Resilience is a major factor and when selecting a modular solution close attention should be paid to any single points of failure such as a common controller as should this fail, the whole system will fail in spite of any redundant module. Due diligence is always recommended when selecting the right modular solution.

Floor space flexibility

Floor space within a data centre is often limited and required for revenue generating server racks. Modular component UPS systems can be expanded vertically provided there is room within the existing cabinet for additional UPS modules. Alternatively a modular component UPS system can expand horizontally with the addition of a further UPS cabinet. This approach can save valuable space within a data centre. Advances in the design of standalone UPS systems have also led to the introduction of smaller-footprint systems and taller cabinet designs. Although a modular UPS system can offer a more ‘future proof’ approach with right-sizing, no UPS should ever be 100 per cent loaded as this leaves no room for expansion and leads to increased component stress.

The data centre of the future

Continued pressure on data centres to comply with environmental legislation and to cope with bigger data demands than ever mean that this type of technology will play a central role in the future. Modular UPS has the potential to be a game changer in the data centre environment and impact on efficiency, resiliency and cost – all key factors for consideration by the data centre manager.

The most advanced power supply yet

Riello UPS has recently launched its Multi Power UPS, a modular three-phase double conversion system scalable for any business requirements.

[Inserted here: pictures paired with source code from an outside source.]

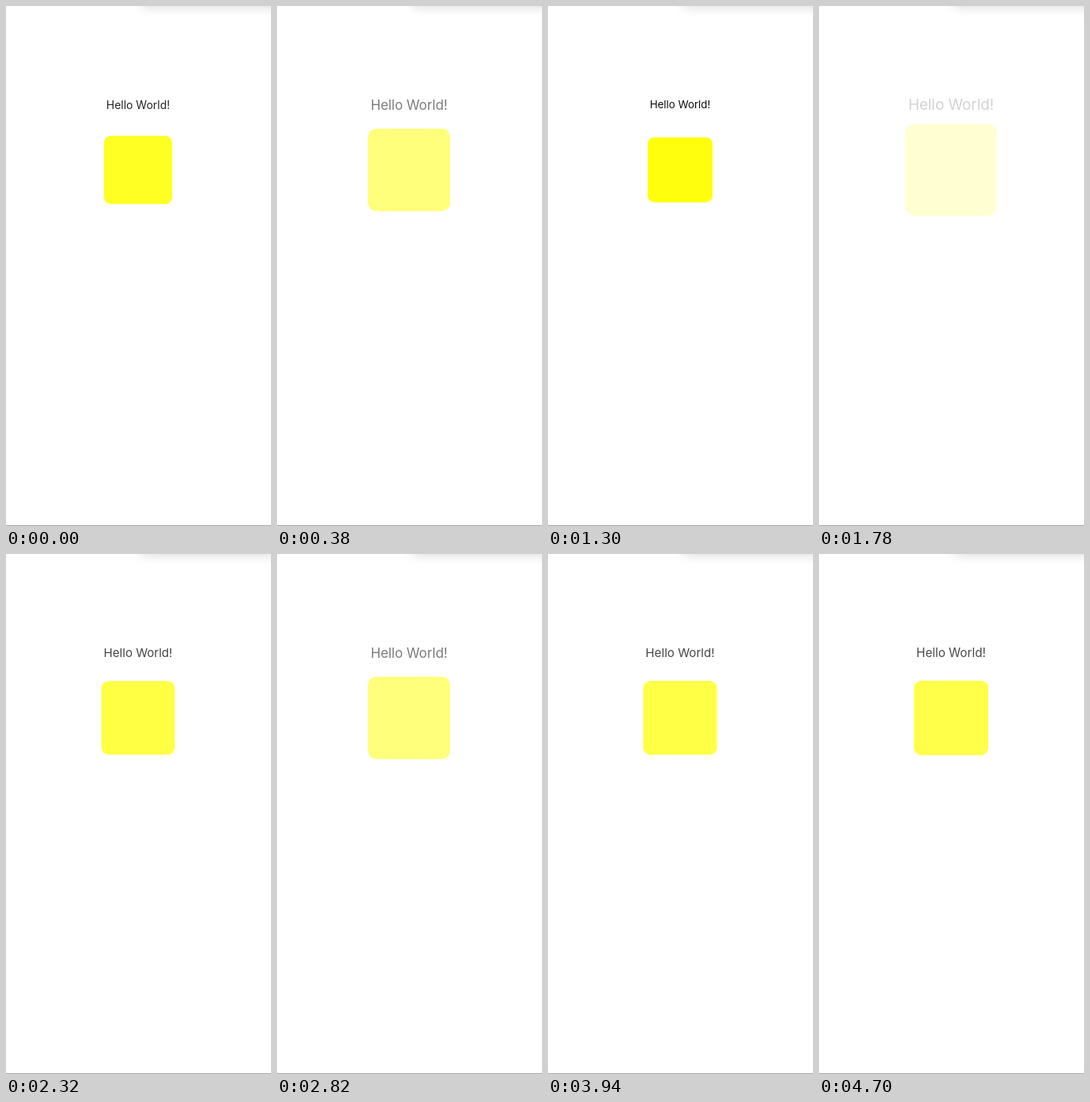
An HTML page for the animation above (4.74 s loop, 335x656 px).

```html
<!DOCTYPE html>
<html lang="en">
<head>
<meta charset="utf-8">
<style>
  html, body { margin: 0; width: 100%; height: 100%; overflow: hidden; background: #fff; }
  svg { display: block; }
  text { font: 13px Inter, "Liberation Sans", sans-serif; text-anchor: middle; }
</style>
</head>
<body>
<svg width="335" height="656" viewBox="0 0 335 656">
  <defs>
    <filter id="blur" x="-20%" y="-200%" width="140%" height="500%"><feGaussianBlur stdDeviation="7"/></filter>
  </defs>
  <rect x="171" y="-20" width="200" height="22" opacity=".13" filter="url(#blur)"/>
  <rect y="655" width="335" height="1" fill="#a8a8a8"/>
  <g class="pulse" data-y="124.7"><text y="4.6">Hello World!</text></g>
  <g class="pulse" data-y="206.7"><rect x="-40" y="-40" width="80" height="80" rx="8" fill="#ff0"/></g>
</svg>
<script>
  const LOOP = 4740, SHRINK = 520, GROW = 480;
  // Each tap reverses the pulse, starting with a shrink already under way.
  const taps = [-415, 130, 815, 1370, 2005, 2570, 3260, 3810, 4400];
  const parts = document.querySelectorAll('.pulse');
  const ease = u => u + .3 * u * (1 - u);

  function progress(t) {
    const i = taps.findLastIndex(tap => tap <= t);
    const growing = i % 2 === 1;
    const u = ease(Math.min(1, (t - taps[i]) / (growing ? GROW : SHRINK)));
    return growing ? u : 1 - u;
  }

  function draw(now) {
    const p = progress(now % LOOP);
    const fade = p - .8 * p * p * (1 - p);
    for (const part of parts) {
      part.setAttribute('transform', `translate(167 ${part.dataset.y}) scale(${1 + p / 2})`);
      part.setAttribute('opacity', Math.max(.04, 1 - fade));
    }
  }

  const begin = performance.now();
  function tick() {
    draw(performance.now() - begin);
    requestAnimationFrame(tick);
  }
  tick();
</script>
</body>
</html>
```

With a power density of 400kW/m2, the Multi Power a leader in its field. Using up to 28 power modules of 42kW each, it gives complete scalability from 42kW to 1176kW.

It also maintains high efficiency in online mode operation of up to 96.5 per cent even at low loads of 20 per cent. The Multi Power UPS demonstrates how high levels of resilience can easily be achieved and still be affordable with N+2 redundancy.

A sophisticated connectivity panel on the front allows full status visibility of the UPS modules and battery. Maintenance is also simpler as the units can be accessed from the front of the system and the modules are hot-swappable, reducing any maintenance related downtime.